(WORK ITEM)
Look through the records, and whenever a line includes the word "laptop", copy it.

───── DATASET RECORDS

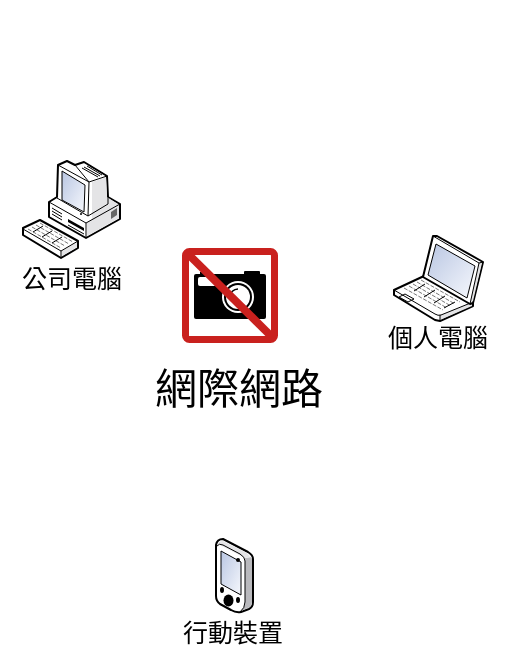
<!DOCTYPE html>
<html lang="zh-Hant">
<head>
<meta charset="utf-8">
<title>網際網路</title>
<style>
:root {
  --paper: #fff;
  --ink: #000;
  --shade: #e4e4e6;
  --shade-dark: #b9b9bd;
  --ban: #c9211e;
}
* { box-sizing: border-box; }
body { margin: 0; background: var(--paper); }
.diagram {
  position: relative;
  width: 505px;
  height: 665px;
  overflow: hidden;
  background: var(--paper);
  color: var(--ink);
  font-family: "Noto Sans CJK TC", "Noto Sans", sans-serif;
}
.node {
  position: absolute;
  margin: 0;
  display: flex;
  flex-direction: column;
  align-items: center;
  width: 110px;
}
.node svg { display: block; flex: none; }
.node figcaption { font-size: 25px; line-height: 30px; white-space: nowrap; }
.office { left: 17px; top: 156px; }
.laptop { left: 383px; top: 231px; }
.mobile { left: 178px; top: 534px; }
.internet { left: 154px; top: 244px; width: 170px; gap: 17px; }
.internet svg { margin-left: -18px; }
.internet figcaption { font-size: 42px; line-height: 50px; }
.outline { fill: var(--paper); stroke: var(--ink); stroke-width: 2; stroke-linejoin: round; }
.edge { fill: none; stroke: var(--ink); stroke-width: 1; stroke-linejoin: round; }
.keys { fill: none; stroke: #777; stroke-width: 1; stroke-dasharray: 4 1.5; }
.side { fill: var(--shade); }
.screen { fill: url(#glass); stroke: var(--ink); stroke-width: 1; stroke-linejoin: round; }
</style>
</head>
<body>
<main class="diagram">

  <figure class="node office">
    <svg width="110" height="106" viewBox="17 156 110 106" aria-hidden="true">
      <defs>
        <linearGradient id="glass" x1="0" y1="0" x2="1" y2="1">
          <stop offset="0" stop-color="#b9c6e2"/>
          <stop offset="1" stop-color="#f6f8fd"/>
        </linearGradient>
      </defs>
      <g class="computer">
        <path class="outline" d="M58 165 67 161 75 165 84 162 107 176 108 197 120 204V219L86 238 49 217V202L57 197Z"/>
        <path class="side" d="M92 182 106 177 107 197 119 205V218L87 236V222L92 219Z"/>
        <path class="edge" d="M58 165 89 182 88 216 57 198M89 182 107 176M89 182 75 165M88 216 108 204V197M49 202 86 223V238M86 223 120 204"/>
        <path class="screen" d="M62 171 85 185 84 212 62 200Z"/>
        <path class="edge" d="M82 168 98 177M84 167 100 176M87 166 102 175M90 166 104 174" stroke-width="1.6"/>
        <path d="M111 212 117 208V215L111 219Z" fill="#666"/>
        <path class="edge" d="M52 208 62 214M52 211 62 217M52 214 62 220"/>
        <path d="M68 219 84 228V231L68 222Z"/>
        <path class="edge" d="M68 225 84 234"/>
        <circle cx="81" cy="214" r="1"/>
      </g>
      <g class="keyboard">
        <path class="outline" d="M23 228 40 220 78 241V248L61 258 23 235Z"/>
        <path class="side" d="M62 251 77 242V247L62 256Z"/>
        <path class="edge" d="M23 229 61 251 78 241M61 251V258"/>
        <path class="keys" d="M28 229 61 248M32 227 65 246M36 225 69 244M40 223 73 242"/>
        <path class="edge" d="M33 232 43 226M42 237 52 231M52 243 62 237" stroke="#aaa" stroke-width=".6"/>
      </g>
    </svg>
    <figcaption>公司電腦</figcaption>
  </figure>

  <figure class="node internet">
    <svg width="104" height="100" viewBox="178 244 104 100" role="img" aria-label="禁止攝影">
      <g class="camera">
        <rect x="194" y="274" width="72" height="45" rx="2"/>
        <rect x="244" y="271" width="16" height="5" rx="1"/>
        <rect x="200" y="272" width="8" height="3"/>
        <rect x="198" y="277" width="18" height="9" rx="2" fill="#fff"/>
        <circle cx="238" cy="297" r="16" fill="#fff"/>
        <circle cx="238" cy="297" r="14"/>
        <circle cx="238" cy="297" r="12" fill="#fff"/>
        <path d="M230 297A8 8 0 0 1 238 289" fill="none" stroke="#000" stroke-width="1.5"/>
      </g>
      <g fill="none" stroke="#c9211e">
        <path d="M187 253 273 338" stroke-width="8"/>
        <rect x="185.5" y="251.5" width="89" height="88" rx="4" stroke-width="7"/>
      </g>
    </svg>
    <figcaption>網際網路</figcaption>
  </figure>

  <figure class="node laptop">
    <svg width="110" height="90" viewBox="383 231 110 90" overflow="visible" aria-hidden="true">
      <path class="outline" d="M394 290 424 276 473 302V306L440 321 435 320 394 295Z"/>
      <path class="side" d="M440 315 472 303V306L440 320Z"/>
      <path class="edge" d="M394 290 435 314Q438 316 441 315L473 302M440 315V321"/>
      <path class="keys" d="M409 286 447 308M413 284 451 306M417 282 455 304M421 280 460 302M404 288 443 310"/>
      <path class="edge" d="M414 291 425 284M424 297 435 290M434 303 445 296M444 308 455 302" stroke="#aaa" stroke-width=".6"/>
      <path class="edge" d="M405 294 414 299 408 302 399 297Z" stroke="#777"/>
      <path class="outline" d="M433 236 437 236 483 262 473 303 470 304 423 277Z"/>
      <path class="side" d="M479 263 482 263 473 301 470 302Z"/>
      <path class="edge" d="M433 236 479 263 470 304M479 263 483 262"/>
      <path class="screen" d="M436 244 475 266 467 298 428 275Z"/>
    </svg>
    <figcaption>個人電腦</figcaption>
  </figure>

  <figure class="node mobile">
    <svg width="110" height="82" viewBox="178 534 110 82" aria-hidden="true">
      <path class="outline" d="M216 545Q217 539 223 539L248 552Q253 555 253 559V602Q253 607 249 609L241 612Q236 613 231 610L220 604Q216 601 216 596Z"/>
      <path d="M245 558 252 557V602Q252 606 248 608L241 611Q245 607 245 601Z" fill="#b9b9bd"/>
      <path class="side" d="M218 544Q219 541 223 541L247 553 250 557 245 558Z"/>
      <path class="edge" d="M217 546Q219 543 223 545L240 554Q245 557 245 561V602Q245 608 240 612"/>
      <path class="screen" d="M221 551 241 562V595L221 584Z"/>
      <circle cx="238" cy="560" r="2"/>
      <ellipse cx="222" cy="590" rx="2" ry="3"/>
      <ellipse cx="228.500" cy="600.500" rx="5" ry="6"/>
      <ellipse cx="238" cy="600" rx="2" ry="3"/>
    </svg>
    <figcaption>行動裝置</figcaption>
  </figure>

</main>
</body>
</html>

──────────

(WRITTEN REPLY)
.laptop { left: 383px; top: 231px; }
  <figure class="node laptop">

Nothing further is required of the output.